Porcine proliferative enteropathy caused by Lawsonia intracellularis is an important enteric disease in swine throughout the world. Information regarding the distribution of this pathogen in Canadian swine herds would be beneficial for the creation of control protocols. Pigs from Ontario, Quebec, and Alberta were tested by using an indirect immunofluorescence assay for antibodies to L. intracellularis. Pig seroprevalence was calculated as the proportion of pigs positive from total pigs tested in the targeted population.
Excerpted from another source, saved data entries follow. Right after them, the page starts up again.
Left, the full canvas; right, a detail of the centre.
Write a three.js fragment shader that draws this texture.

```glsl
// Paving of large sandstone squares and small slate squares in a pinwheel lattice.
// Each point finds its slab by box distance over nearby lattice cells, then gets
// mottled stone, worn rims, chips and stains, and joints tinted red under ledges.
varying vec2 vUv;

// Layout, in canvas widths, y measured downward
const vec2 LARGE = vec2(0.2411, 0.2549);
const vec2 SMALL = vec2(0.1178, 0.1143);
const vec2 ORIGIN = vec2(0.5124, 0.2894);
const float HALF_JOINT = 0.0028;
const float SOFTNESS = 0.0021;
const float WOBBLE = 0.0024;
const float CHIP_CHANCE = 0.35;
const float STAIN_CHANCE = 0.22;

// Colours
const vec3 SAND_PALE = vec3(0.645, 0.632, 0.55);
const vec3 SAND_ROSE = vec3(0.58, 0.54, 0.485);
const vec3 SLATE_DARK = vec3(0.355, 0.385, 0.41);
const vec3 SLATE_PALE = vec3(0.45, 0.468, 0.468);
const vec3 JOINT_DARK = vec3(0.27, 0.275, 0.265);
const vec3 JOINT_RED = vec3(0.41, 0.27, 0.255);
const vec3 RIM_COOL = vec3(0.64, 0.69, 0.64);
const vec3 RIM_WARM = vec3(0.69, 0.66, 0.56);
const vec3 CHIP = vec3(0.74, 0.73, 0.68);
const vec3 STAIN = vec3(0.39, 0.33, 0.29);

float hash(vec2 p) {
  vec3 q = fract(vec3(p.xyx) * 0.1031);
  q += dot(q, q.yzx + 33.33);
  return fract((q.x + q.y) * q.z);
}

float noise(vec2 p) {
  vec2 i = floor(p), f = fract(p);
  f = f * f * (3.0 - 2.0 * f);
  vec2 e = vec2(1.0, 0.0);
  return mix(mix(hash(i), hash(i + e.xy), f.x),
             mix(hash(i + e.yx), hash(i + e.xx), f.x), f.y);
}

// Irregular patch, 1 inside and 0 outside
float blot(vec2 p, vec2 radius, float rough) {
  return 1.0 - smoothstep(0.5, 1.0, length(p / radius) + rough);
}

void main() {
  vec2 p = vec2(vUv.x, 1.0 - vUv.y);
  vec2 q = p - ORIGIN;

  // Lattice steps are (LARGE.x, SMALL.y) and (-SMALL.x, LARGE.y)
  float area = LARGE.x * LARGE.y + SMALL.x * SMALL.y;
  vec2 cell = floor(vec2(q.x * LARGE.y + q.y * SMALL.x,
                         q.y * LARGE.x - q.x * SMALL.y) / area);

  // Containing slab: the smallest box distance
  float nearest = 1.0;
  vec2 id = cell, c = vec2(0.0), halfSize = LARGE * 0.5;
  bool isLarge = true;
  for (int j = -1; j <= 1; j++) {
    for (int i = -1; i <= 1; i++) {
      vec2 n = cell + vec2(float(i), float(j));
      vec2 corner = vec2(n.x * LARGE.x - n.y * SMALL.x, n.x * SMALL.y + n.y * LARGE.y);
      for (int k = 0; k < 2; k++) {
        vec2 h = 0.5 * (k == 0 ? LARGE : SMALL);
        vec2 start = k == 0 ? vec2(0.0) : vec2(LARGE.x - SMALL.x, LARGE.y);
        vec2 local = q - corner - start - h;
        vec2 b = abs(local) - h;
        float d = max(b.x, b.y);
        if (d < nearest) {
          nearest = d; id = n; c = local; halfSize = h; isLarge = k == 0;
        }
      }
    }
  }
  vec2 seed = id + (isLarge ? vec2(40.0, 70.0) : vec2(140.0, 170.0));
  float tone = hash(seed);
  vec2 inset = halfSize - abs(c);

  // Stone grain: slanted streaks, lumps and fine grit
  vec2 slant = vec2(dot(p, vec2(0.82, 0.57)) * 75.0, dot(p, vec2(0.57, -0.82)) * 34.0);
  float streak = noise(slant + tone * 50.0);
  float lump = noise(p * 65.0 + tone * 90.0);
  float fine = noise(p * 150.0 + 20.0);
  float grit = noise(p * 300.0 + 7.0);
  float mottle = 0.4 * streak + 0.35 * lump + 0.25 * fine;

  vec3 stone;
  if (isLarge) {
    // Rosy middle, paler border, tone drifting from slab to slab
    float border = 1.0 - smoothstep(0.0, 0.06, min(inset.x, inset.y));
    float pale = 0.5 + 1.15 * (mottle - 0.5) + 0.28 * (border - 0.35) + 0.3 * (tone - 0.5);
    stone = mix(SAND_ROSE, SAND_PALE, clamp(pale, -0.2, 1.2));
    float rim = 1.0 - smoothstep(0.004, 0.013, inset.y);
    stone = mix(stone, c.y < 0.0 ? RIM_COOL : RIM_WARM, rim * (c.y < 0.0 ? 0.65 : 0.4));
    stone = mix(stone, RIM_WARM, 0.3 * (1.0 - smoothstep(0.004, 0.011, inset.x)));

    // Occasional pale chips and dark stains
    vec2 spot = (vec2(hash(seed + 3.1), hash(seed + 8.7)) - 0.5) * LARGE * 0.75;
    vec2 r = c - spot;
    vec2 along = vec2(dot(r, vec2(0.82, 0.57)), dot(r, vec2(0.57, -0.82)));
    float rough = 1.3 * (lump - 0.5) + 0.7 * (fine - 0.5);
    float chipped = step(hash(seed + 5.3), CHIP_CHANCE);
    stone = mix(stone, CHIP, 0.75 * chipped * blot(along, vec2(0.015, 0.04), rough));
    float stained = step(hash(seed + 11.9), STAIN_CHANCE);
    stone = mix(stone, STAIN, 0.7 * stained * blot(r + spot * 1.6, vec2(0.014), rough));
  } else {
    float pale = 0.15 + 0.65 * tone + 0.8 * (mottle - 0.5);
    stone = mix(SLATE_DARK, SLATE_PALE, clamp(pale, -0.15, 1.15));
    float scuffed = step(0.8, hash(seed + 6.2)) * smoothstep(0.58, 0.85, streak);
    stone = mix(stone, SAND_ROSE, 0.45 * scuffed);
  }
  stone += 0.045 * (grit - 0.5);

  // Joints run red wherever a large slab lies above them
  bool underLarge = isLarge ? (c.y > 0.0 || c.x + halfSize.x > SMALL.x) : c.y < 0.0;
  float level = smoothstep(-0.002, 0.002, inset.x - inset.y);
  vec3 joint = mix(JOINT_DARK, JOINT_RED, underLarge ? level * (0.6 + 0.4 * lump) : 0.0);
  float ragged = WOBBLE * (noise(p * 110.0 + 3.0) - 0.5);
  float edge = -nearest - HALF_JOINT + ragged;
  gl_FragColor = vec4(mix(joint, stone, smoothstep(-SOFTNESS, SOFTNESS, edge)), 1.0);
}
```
Seroprevalence (±standard error [sx¯]) in market hogs in Ontario from farrow-finish (FF) farms and finishing (FIN) farms were significantly different at 77% (sx¯=7%) and 29% (sx¯=15%), respectively. Seroprevalence for sows and gilts in FF and farrowing and nursery (FAR+NUR) farms in Ontario were 90% (sx¯=3%) and 93% (sx¯=6%), respectively. Seroprevalence in breeding females in Quebec from FF and FAR farms was 82% (sx¯=5%) and 87% (sx¯=3%), respectively. Seroprevalence (57%, sx¯=8%) in finishing pigs in Alberta from FF farms was significantly different from that of multisite (MS) farms and FIN farms, 6% (sx¯=6%) and 9% (sx¯=5%), respectively. Lawsonia intracellularis appears to be widespread in Canada and the seroprevalence on FF farms is higher than that on FIN and MS farms, possibly due to the presence of breeding females or management differences.